### [Description of the task]
The answer is an exact repeat of the entries below, with the pictures omitted.

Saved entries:
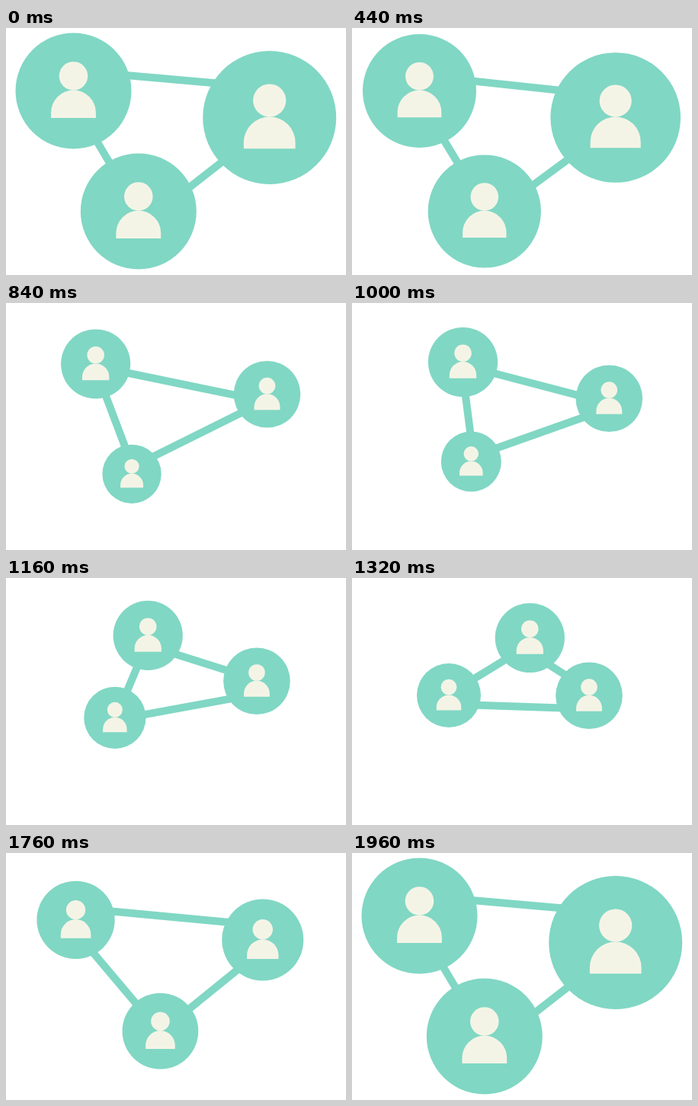
An HTML page with a canvas for the animation above (2.72 s loop, 446 by 324 pixels).

```html
<!DOCTYPE html>
<html lang="en">
<head>
<meta charset="utf-8">
<title>Connected people</title>
<style>
  html, body { margin: 0; width: 100%; height: 100%; overflow: hidden; background: #fff; }
  canvas { display: block; }
</style>
</head>
<body>
<canvas id="stage" width="446" height="324"></canvas>
<script>
const ctx = document.getElementById('stage').getContext('2d');
const TEAL = '#80d7c4', CREAM = '#f4f4e6';
const LOOP = 2720, STEP = 40, START = 400, END = 1960, RESIZE = 280;
const TIMES = [START, 440, 680, 1000, 1320, 1560, END];

// Each node travels to the next node's place; small is its radius on the way.
const NODES = [
  { from: 76, to: 87.5, small: [45.6, 45.6, 45.6, 45.6, 45.6, 45.6, 45.6],
    x: [88.5, 88.5, 99.5, 145.5, 233.3, 305.3, 345.7],
    y: [82.5, 82.5, 82.5, 77.5, 78.5, 102.8, 117.5] },
  { from: 87.5, to: 76, small: [43.8, 43.8, 43.8, 43.8, 43.8, 43.8, 43.8],
    x: [345.7, 345.7, 344.5, 337.3, 311, 253.5, 173.8],
    y: [117.5, 117.5, 118, 125.3, 154.3, 209.5, 240.5] },
  { from: 76, to: 76, small: [38, 38, 38.1, 39.5, 42, 44.4, 45.6],
    x: [173.8, 173.8, 170.5, 156.3, 127, 102.3, 88.5],
    y: [240.5, 240.5, 234.5, 208, 154, 107.5, 82.5] }
];

// Sideways shift of both ends of each link, measured from the node centres.
const LINKS = [
  { a: 0, b: 1, da: [-26.5, -20.3, 0, 3.9, 16.4, -5.6, -7.5],
                db: [-38.9, -27.8, 4.9, 6.3, -6.1, 11.7, -16.3] },
  { a: 1, b: 2, da: [-7.5, -7, -2.9, -12.1, -17.5, -5.5, 0],
                db: [-16.3, -10.1, 5.5, 5.5, -11.5, -13.5, -7.4] },
  { a: 2, b: 0, da: [0, 2.8, 4.2, 3.7, -1.4, -2.3, -26.5],
                db: [-7.4, -5.9, -2.1, -2.2, 7.7, 6, -38.9] }
];

const clamp = v => Math.min(1, Math.max(0, v));
const ease = u => (1 - Math.cos(Math.PI * clamp(u))) / 2;

function slope(v, i) {
  if (i === 0 || i === v.length - 1) return 0;
  const h1 = TIMES[i] - TIMES[i - 1], h2 = TIMES[i + 1] - TIMES[i];
  return ((v[i] - v[i - 1]) / h1 * h2 + (v[i + 1] - v[i]) / h2 * h1) / (h1 + h2);
}

// Smooth cubic curve through the values in v at TIMES.
function along(v, t) {
  if (t <= START) return v[0];
  if (t >= END) return v[v.length - 1];
  let i = 0;
  while (t >= TIMES[i + 1]) i++;
  const h = TIMES[i + 1] - TIMES[i], u = (t - TIMES[i]) / h, w = 1 - u;
  return w * w * (1 + 2 * u) * v[i] + u * u * (3 - 2 * u) * v[i + 1]
    + h * u * w * (w * slope(v, i) - u * slope(v, i + 1));
}

function place(node, t) {
  const small = along(node.small, t);
  const shrink = 1 - ease((t - START) / RESIZE);
  const grow = ease((t - END + RESIZE) / RESIZE);
  return {
    x: along(node.x, t),
    y: along(node.y, t),
    r: small + (node.from - small) * shrink + (node.to - small) * grow
  };
}

function disc(x, y, r, color) {
  ctx.fillStyle = color;
  ctx.beginPath();
  ctx.arc(x, y, r, 0, 2 * Math.PI);
  ctx.fill();
}

function drawLink(link, spots, t) {
  const p = spots[link.a], q = spots[link.b];
  const dx = q.x - p.x, dy = q.y - p.y, len = Math.hypot(dx, dy);
  const nx = -dy / len, ny = dx / len;
  const da = along(link.da, t), db = along(link.db, t);
  ctx.beginPath();
  ctx.moveTo(p.x + nx * da, p.y + ny * da);
  ctx.lineTo(q.x + nx * db, q.y + ny * db);
  ctx.stroke();
}

function drawPerson({ x, y, r }) {
  disc(x, y, r, TEAL);
  disc(x, y - 0.257 * r, 0.247 * r, CREAM);
  const half = 0.387 * r, base = y + 0.467 * r;
  ctx.beginPath();
  ctx.moveTo(x - half, base);
  ctx.arc(x, y - 0.013 * r + half, half, Math.PI, 2 * Math.PI);
  ctx.lineTo(x + half, base);
  ctx.fill();
}

function draw(t) {
  const spots = NODES.map(n => place(n, t));
  ctx.fillStyle = '#fff';
  ctx.fillRect(0, 0, 446, 324);
  ctx.strokeStyle = TEAL;
  ctx.lineWidth = 10;
  LINKS.forEach(l => drawLink(l, spots, t));
  spots.forEach(drawPerson);
}

const begin = performance.now();
function tick() {
  const t = (performance.now() - begin) % LOOP;
  draw(Math.floor(t / STEP) * STEP);
  requestAnimationFrame(tick);
}
tick();
</script>
</body>
</html>
```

### [Solution to this exercise]
An HTML page with a canvas for the animation above (2.72 s loop, 446 by 324 pixels).

```html
<!DOCTYPE html>
<html lang="en">
<head>
<meta charset="utf-8">
<title>Connected people</title>
<style>
  html, body { margin: 0; width: 100%; height: 100%; overflow: hidden; background: #fff; }
  canvas { display: block; }
</style>
</head>
<body>
<canvas id="stage" width="446" height="324"></canvas>
<script>
const ctx = document.getElementById('stage').getContext('2d');
const TEAL = '#80d7c4', CREAM = '#f4f4e6';
const LOOP = 2720, STEP = 40, START = 400, END = 1960, RESIZE = 280;
const TIMES = [START, 440, 680, 1000, 1320, 1560, END];

// Each node travels to the next node's place; small is its radius on the way.
const NODES = [
  { from: 76, to: 87.5, small: [45.6, 45.6, 45.6, 45.6, 45.6, 45.6, 45.6],
    x: [88.5, 88.5, 99.5, 145.5, 233.3, 305.3, 345.7],
    y: [82.5, 82.5, 82.5, 77.5, 78.5, 102.8, 117.5] },
  { from: 87.5, to: 76, small: [43.8, 43.8, 43.8, 43.8, 43.8, 43.8, 43.8],
    x: [345.7, 345.7, 344.5, 337.3, 311, 253.5, 173.8],
    y: [117.5, 117.5, 118, 125.3, 154.3, 209.5, 240.5] },
  { from: 76, to: 76, small: [38, 38, 38.1, 39.5, 42, 44.4, 45.6],
    x: [173.8, 173.8, 170.5, 156.3, 127, 102.3, 88.5],
    y: [240.5, 240.5, 234.5, 208, 154, 107.5, 82.5] }
];

// Sideways shift of both ends of each link, measured from the node centres.
const LINKS = [
  { a: 0, b: 1, da: [-26.5, -20.3, 0, 3.9, 16.4, -5.6, -7.5],
                db: [-38.9, -27.8, 4.9, 6.3, -6.1, 11.7, -16.3] },
  { a: 1, b: 2, da: [-7.5, -7, -2.9, -12.1, -17.5, -5.5, 0],
                db: [-16.3, -10.1, 5.5, 5.5, -11.5, -13.5, -7.4] },
  { a: 2, b: 0, da: [0, 2.8, 4.2, 3.7, -1.4, -2.3, -26.5],
                db: [-7.4, -5.9, -2.1, -2.2, 7.7, 6, -38.9] }
];

const clamp = v => Math.min(1, Math.max(0, v));
const ease = u => (1 - Math.cos(Math.PI * clamp(u))) / 2;

function slope(v, i) {
  if (i === 0 || i === v.length - 1) return 0;
  const h1 = TIMES[i] - TIMES[i - 1], h2 = TIMES[i + 1] - TIMES[i];
  return ((v[i] - v[i - 1]) / h1 * h2 + (v[i + 1] - v[i]) / h2 * h1) / (h1 + h2);
}

// Smooth cubic curve through the values in v at TIMES.
function along(v, t) {
  if (t <= START) return v[0];
  if (t >= END) return v[v.length - 1];
  let i = 0;
  while (t >= TIMES[i + 1]) i++;
  const h = TIMES[i + 1] - TIMES[i], u = (t - TIMES[i]) / h, w = 1 - u;
  return w * w * (1 + 2 * u) * v[i] + u * u * (3 - 2 * u) * v[i + 1]
    + h * u * w * (w * slope(v, i) - u * slope(v, i + 1));
}

function place(node, t) {
  const small = along(node.small, t);
  const shrink = 1 - ease((t - START) / RESIZE);
  const grow = ease((t - END + RESIZE) / RESIZE);
  return {
    x: along(node.x, t),
    y: along(node.y, t),
    r: small + (node.from - small) * shrink + (node.to - small) * grow
  };
}

function disc(x, y, r, color) {
  ctx.fillStyle = color;
  ctx.beginPath();
  ctx.arc(x, y, r, 0, 2 * Math.PI);
  ctx.fill();
}

function drawLink(link, spots, t) {
  const p = spots[link.a], q = spots[link.b];
  const dx = q.x - p.x, dy = q.y - p.y, len = Math.hypot(dx, dy);
  const nx = -dy / len, ny = dx / len;
  const da = along(link.da, t), db = along(link.db, t);
  ctx.beginPath();
  ctx.moveTo(p.x + nx * da, p.y + ny * da);
  ctx.lineTo(q.x + nx * db, q.y + ny * db);
  ctx.stroke();
}

function drawPerson({ x, y, r }) {
  disc(x, y, r, TEAL);
  disc(x, y - 0.257 * r, 0.247 * r, CREAM);
  const half = 0.387 * r, base = y + 0.467 * r;
  ctx.beginPath();
  ctx.moveTo(x - half, base);
  ctx.arc(x, y - 0.013 * r + half, half, Math.PI, 2 * Math.PI);
  ctx.lineTo(x + half, base);
  ctx.fill();
}

function draw(t) {
  const spots = NODES.map(n => place(n, t));
  ctx.fillStyle = '#fff';
  ctx.fillRect(0, 0, 446, 324);
  ctx.strokeStyle = TEAL;
  ctx.lineWidth = 10;
  LINKS.forEach(l => drawLink(l, spots, t));
  spots.forEach(drawPerson);
}

const begin = performance.now();
function tick() {
  const t = (performance.now() - begin) % LOOP;
  draw(Math.floor(t / STEP) * STEP);
  requestAnimationFrame(tick);
}
tick();
</script>
</body>
</html>
```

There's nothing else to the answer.